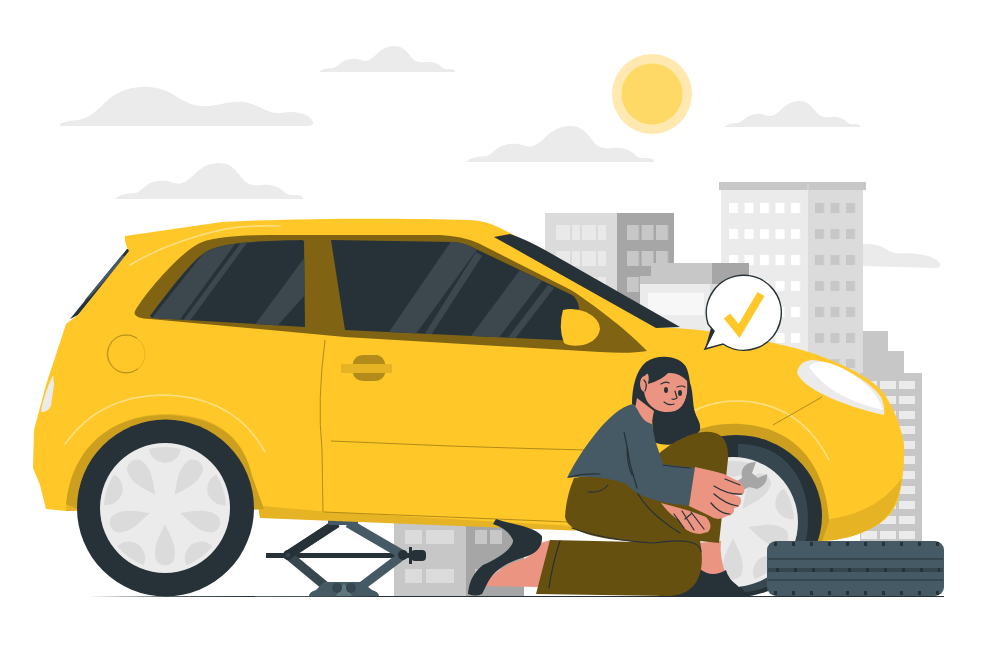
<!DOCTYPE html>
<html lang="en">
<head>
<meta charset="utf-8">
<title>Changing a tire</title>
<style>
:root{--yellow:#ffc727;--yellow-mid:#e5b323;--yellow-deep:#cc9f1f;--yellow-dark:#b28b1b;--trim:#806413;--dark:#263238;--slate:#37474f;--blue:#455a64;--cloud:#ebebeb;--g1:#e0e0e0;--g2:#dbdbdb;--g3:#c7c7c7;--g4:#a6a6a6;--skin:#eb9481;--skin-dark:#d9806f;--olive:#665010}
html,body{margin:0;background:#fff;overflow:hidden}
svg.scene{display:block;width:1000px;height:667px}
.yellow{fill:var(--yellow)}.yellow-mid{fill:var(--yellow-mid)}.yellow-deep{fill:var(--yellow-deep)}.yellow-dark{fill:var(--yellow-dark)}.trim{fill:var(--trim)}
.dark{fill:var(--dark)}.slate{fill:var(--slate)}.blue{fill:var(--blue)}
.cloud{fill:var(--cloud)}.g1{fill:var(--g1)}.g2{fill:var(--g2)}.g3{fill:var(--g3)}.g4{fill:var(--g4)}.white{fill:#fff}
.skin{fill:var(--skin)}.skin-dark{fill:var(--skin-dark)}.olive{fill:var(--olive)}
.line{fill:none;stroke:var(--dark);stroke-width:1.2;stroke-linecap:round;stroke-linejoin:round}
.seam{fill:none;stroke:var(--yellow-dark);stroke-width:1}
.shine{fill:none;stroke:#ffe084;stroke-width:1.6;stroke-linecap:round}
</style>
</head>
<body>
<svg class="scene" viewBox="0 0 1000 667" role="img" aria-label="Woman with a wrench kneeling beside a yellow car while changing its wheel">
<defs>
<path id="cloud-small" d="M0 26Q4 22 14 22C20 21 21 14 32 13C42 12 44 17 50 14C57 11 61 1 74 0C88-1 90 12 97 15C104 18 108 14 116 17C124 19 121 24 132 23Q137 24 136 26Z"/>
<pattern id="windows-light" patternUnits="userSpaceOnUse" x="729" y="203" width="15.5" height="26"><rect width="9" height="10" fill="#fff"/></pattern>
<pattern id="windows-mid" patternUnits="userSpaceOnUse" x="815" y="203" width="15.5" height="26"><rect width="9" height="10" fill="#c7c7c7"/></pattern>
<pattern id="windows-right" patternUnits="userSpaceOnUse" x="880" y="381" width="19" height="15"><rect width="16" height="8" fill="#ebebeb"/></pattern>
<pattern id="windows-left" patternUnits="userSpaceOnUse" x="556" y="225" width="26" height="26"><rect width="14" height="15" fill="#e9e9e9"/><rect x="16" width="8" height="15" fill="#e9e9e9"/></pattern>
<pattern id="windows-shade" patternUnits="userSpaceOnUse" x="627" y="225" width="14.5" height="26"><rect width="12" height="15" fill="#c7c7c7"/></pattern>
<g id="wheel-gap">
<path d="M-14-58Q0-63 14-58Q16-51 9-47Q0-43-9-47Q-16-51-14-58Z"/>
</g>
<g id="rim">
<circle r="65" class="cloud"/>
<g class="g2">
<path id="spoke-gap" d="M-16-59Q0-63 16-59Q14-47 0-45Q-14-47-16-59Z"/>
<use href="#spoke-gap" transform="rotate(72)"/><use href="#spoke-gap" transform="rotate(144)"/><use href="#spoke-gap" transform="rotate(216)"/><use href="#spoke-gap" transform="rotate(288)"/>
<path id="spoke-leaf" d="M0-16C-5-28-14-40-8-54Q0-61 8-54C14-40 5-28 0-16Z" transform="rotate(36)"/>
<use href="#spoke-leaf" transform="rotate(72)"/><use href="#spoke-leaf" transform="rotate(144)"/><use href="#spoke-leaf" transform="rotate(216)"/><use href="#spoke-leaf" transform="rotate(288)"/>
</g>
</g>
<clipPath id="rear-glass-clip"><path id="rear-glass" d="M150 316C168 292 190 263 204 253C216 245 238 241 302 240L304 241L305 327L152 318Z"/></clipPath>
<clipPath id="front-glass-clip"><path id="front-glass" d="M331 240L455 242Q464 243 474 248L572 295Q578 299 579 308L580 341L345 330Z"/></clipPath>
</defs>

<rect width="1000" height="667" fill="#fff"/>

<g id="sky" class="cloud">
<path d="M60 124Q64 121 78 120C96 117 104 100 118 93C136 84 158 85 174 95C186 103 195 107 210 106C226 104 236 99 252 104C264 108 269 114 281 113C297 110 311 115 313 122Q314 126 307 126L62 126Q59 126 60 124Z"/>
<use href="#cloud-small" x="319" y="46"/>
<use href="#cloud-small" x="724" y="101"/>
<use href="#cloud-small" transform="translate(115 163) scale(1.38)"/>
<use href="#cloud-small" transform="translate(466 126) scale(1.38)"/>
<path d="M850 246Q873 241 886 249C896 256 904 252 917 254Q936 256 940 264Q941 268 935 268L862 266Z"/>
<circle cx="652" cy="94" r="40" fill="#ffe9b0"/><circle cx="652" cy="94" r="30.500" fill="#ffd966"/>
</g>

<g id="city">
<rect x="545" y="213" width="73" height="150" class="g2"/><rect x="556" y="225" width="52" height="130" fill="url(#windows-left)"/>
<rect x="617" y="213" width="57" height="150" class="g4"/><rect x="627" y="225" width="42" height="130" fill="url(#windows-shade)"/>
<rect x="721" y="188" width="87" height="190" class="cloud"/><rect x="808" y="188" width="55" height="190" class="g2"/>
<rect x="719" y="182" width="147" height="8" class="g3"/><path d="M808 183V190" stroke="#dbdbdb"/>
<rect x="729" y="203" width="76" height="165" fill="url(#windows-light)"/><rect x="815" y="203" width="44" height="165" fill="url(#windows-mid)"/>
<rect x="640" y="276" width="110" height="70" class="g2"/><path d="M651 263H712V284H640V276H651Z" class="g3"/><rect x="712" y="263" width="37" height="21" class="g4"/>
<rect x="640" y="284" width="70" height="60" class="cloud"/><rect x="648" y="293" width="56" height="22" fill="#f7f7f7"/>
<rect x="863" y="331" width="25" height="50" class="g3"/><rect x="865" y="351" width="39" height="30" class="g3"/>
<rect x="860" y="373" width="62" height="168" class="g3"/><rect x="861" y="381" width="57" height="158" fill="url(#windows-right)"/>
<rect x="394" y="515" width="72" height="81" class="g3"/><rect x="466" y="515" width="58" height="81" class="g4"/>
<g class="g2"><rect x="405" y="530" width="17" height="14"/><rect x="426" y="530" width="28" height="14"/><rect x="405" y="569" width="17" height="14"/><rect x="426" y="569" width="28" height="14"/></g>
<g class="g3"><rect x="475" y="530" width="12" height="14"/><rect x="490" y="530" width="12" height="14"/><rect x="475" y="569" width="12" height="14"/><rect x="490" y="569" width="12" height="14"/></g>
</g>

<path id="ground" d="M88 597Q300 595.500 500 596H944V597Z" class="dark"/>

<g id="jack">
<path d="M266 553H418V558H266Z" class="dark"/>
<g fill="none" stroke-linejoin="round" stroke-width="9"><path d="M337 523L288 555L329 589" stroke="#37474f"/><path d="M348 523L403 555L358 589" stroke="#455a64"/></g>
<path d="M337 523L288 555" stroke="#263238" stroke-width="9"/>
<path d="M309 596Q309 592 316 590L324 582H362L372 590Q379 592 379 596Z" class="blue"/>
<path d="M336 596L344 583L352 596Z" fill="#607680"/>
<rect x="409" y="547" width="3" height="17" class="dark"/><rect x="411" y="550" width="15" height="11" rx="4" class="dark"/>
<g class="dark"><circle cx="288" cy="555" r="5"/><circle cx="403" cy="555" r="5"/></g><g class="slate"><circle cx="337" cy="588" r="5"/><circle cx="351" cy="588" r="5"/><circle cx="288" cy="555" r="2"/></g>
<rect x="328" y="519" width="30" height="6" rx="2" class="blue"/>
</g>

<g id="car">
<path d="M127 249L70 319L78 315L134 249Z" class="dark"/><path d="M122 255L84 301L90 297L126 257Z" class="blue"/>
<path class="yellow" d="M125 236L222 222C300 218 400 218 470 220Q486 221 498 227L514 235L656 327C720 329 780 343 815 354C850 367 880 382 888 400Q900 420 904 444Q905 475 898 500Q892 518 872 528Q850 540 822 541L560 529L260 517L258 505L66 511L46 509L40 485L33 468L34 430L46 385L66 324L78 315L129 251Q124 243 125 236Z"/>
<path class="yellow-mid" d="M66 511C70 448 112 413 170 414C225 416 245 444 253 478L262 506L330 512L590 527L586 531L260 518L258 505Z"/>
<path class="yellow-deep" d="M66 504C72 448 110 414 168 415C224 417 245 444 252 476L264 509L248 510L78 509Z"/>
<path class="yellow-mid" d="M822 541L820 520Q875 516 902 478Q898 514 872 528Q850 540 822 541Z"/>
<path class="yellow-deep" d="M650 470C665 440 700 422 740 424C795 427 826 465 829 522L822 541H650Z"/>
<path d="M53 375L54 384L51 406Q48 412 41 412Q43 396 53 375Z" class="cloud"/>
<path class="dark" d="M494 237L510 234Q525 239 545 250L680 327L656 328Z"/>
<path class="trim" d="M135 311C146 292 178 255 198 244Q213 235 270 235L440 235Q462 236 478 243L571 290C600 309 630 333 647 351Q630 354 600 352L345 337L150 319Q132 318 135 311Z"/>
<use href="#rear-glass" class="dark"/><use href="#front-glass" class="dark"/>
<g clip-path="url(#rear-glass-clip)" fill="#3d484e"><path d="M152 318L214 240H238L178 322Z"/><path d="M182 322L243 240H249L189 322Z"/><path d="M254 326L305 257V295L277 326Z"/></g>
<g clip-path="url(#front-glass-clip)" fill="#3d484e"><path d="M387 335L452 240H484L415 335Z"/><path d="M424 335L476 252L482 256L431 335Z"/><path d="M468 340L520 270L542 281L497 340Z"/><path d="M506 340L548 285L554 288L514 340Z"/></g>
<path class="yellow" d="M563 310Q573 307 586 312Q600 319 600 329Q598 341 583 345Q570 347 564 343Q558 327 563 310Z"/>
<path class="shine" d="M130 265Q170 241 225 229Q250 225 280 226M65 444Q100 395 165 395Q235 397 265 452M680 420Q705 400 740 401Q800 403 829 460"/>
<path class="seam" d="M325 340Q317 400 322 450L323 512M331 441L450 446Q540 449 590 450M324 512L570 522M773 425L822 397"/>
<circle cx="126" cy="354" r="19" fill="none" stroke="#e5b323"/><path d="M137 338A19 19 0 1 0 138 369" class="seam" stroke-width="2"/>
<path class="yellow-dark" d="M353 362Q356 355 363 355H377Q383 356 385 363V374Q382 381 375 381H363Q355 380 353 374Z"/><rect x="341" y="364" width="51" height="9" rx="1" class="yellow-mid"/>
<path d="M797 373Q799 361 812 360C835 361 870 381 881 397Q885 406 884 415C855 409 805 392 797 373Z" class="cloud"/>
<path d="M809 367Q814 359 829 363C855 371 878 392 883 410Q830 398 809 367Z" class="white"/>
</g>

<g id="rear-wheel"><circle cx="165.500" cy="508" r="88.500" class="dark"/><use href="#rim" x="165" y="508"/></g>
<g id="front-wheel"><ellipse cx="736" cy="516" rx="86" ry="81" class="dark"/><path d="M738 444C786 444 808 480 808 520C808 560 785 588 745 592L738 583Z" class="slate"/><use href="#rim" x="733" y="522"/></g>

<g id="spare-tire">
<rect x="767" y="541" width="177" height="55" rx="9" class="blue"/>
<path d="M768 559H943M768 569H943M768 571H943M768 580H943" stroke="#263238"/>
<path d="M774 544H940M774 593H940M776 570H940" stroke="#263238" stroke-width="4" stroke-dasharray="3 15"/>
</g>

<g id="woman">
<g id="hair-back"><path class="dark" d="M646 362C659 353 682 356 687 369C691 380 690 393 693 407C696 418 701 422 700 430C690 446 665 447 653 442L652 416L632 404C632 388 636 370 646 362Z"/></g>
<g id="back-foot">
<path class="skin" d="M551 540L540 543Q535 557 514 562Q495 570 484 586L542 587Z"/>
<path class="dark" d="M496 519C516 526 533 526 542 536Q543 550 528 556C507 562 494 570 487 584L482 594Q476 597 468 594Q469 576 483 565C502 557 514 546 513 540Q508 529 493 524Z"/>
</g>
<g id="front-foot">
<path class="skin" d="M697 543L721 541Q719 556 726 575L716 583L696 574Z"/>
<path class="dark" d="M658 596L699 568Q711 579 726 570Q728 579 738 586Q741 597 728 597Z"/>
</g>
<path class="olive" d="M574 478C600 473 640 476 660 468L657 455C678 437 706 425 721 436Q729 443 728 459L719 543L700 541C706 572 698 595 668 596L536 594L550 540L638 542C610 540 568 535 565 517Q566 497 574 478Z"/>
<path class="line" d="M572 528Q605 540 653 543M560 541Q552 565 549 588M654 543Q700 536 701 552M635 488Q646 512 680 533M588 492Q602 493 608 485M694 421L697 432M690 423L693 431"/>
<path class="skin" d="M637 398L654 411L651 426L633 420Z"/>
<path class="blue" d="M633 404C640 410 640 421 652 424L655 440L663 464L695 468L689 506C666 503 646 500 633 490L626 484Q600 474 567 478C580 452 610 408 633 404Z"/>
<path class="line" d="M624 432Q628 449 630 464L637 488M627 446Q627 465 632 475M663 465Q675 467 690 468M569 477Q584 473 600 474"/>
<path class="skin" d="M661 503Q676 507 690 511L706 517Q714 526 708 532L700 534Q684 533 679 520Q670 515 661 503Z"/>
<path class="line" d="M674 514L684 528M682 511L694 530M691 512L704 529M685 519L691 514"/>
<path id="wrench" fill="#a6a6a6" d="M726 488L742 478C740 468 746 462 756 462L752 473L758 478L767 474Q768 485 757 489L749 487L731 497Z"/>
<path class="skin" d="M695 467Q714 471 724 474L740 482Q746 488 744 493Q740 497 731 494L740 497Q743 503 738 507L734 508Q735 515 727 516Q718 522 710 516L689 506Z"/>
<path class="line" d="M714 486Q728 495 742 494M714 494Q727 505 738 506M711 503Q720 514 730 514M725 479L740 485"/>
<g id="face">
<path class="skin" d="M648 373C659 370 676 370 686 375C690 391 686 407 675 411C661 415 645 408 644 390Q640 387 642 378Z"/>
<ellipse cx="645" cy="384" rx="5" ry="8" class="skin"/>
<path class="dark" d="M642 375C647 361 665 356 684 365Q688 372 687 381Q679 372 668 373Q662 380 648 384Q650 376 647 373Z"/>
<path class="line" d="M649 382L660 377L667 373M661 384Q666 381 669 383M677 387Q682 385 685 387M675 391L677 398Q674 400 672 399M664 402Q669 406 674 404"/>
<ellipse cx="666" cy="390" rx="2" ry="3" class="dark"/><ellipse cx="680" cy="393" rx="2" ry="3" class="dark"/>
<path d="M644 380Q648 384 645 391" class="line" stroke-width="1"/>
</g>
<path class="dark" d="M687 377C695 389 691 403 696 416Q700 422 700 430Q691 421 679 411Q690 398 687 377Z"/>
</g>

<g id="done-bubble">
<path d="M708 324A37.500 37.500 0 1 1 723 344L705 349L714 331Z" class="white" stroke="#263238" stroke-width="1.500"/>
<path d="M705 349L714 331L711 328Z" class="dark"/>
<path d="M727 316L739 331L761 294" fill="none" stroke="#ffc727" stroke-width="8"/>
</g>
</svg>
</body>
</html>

| Task goal |
Going back over the entries above, copy word for word every line from the one that has "444C786 444 808" on through the one that has "362C659 353 682".

| Response box |
<g id="front-wheel"><ellipse cx="736" cy="516" rx="86" ry="81" class="dark"/><path d="M738 444C786 444 808 480 808 520C808 560 785 588 745 592L738 583Z" class="slate"/><use href="#rim" x="733" y="522"/></g>

<g id="spare-tire">
<rect x="767" y="541" width="177" height="55" rx="9" class="blue"/>
<path d="M768 559H943M768 569H943M768 571H943M768 580H943" stroke="#263238"/>
<path d="M774 544H940M774 593H940M776 570H940" stroke="#263238" stroke-width="4" stroke-dasharray="3 15"/>
</g>

<g id="woman">
<g id="hair-back"><path class="dark" d="M646 362C659 353 682 356 687 369C691 380 690 393 693 407C696 418 701 422 700 430C690 446 665 447 653 442L652 416L632 404C632 388 636 370 646 362Z"/></g>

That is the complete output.